*** Begin section ***

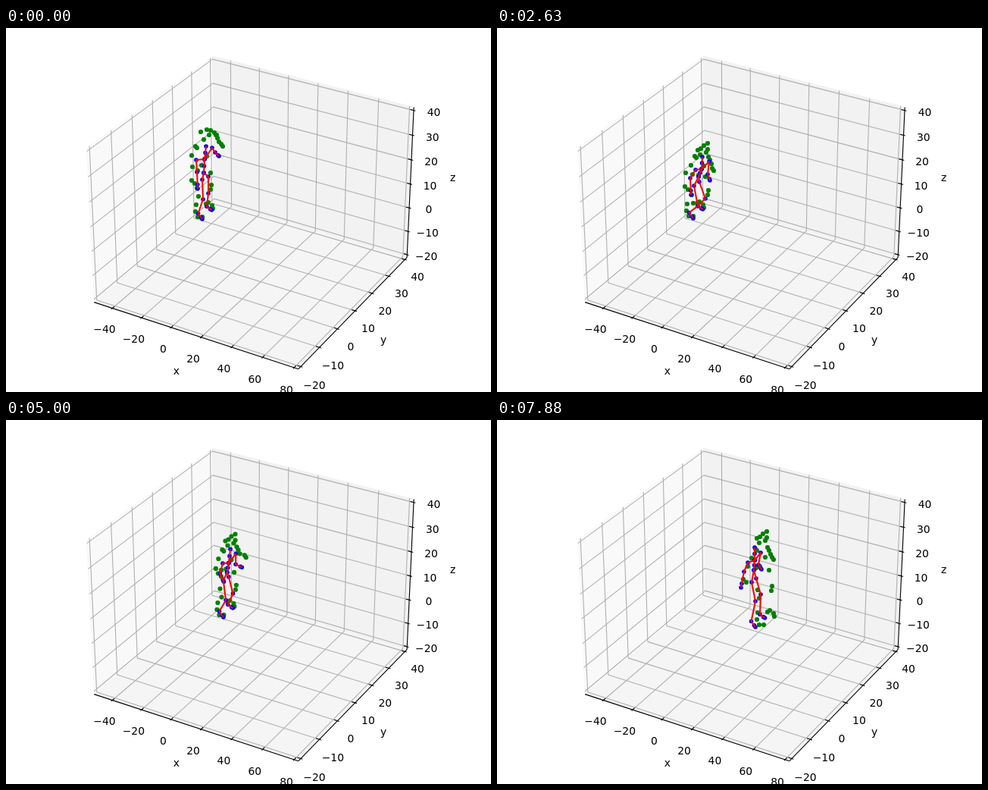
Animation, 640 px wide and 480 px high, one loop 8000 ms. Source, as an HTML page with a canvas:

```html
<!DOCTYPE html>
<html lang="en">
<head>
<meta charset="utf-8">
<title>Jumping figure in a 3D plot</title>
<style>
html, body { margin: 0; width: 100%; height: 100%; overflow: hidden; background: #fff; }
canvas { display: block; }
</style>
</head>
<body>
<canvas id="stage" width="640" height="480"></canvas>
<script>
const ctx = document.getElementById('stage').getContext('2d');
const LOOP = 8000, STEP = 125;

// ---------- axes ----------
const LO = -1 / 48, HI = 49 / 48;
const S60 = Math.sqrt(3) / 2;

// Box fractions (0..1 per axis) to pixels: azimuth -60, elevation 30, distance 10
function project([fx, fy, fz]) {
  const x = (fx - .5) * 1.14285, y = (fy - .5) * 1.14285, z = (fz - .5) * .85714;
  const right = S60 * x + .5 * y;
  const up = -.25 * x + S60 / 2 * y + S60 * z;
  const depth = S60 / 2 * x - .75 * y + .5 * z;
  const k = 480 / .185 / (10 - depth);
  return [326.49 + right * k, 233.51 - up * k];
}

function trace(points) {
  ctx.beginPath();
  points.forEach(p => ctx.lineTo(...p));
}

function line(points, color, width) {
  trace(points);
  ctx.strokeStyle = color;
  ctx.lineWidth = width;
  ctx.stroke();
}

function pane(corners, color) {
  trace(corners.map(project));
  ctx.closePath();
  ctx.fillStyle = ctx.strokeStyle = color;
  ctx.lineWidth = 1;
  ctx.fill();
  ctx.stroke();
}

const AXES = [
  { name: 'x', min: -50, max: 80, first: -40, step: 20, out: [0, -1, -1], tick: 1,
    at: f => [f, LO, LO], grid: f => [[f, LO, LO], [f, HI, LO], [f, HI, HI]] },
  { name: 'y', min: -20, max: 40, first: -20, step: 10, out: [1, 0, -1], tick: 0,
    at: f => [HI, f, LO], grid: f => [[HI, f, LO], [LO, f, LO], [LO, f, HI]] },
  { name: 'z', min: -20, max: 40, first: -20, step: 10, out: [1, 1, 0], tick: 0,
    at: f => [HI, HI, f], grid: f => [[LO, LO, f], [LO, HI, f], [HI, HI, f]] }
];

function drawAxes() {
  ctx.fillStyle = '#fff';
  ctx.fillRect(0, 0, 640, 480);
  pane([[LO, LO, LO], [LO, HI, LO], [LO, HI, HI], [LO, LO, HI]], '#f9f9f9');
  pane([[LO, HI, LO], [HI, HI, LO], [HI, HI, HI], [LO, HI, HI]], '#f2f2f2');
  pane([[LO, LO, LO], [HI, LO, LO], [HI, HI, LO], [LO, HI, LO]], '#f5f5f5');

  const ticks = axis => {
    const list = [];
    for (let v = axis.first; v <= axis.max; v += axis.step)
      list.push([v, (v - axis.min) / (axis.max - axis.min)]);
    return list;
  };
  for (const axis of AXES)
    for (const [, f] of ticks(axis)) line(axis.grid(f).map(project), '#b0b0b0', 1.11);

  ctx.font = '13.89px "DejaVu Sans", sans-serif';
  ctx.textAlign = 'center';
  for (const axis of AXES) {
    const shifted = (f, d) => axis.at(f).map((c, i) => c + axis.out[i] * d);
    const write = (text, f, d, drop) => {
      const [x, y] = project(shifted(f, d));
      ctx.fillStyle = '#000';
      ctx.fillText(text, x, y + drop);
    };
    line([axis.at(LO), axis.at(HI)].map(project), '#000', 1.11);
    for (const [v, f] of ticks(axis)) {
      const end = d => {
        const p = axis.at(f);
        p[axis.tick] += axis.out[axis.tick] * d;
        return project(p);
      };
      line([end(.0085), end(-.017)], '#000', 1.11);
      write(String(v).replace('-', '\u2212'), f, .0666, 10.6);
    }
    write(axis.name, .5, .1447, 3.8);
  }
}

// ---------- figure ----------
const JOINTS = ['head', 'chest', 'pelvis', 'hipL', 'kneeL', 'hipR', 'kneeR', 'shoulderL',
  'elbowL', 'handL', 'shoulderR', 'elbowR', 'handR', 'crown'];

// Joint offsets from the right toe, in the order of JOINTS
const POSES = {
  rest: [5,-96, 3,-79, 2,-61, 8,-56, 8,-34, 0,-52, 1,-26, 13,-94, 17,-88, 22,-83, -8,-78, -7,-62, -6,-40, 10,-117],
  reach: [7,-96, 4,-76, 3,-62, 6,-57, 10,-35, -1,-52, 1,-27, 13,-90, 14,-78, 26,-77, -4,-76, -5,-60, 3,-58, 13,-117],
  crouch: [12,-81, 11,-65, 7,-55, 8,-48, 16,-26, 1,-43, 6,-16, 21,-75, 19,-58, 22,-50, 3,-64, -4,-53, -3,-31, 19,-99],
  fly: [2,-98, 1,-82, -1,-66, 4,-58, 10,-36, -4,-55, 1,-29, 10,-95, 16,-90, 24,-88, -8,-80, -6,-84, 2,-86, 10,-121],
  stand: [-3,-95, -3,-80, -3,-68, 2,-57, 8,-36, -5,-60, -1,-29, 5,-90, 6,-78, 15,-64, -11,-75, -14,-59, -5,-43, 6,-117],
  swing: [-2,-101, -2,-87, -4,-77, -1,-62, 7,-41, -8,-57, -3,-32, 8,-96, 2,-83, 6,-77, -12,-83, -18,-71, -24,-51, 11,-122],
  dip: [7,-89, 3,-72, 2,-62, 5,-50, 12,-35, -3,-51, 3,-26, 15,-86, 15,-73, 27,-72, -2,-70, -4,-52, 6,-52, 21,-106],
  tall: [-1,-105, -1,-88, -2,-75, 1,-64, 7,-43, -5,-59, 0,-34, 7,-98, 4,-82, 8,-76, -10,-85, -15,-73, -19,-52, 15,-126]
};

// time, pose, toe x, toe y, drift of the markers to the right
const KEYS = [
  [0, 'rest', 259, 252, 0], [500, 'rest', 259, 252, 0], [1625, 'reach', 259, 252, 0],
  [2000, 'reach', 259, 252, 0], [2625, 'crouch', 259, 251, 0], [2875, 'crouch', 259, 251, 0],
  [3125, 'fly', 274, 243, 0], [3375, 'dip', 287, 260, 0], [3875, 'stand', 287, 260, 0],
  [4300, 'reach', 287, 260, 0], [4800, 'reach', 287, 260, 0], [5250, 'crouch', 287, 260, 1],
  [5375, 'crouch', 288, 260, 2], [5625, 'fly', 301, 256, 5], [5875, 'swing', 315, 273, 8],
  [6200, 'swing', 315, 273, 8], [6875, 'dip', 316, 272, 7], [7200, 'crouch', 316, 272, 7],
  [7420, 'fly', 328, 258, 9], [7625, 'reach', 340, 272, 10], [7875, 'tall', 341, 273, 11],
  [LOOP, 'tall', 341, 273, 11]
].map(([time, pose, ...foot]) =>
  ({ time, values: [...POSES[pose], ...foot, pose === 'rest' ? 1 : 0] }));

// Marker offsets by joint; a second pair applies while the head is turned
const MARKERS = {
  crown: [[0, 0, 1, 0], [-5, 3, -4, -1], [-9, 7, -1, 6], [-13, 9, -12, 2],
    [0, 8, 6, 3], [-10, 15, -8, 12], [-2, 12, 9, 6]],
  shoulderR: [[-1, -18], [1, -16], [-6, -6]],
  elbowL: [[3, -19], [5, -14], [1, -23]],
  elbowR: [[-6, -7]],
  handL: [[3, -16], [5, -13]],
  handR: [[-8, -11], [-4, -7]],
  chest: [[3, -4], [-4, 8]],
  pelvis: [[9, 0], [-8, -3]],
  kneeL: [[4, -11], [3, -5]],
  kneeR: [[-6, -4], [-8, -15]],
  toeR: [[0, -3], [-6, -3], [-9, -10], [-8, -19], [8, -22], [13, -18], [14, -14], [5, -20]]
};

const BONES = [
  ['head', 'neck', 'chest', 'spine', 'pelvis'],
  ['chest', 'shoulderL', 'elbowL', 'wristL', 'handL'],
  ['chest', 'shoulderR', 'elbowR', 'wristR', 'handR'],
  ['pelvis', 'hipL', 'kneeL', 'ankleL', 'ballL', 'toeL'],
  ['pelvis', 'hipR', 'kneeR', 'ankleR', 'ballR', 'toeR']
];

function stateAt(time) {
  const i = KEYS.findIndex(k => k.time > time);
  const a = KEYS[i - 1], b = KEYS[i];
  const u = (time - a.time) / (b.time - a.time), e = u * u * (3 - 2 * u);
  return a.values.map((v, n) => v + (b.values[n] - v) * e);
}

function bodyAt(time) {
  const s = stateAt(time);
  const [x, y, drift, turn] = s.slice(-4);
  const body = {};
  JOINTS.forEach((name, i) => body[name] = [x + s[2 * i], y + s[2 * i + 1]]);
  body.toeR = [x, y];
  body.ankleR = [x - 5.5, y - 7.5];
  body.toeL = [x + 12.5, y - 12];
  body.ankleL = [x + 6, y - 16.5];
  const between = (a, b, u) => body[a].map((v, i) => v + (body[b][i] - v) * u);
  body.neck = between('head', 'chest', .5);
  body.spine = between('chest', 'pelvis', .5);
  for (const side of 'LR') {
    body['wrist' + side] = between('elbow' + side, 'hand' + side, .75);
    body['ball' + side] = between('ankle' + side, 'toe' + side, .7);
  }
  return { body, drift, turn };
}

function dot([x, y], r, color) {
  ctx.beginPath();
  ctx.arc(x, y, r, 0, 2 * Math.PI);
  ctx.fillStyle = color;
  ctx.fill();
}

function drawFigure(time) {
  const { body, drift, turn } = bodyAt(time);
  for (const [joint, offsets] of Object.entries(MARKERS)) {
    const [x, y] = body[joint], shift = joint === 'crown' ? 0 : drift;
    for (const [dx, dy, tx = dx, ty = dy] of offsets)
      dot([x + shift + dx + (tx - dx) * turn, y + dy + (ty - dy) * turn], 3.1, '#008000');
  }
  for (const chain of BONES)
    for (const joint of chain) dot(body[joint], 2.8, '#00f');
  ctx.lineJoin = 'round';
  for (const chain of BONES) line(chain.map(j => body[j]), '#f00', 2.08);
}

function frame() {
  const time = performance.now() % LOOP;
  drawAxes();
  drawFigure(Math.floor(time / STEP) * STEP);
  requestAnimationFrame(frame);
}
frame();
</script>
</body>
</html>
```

*** End section ***

If a line of the listing above holds the string "chest", copy it.

» **COMPLETED EXERCISE**
const JOINTS = ['head', 'chest', 'pelvis', 'hipL', 'kneeL', 'hipR', 'kneeR', 'shoulderL',
  chest: [[3, -4], [-4, 8]],
  ['head', 'neck', 'chest', 'spine', 'pelvis'],
  ['chest', 'shoulderL', 'elbowL', 'wristL', 'handL'],
  ['chest', 'shoulderR', 'elbowR', 'wristR', 'handR'],
  body.neck = between('head', 'chest', .5);
  body.spine = between('chest', 'pelvis', .5);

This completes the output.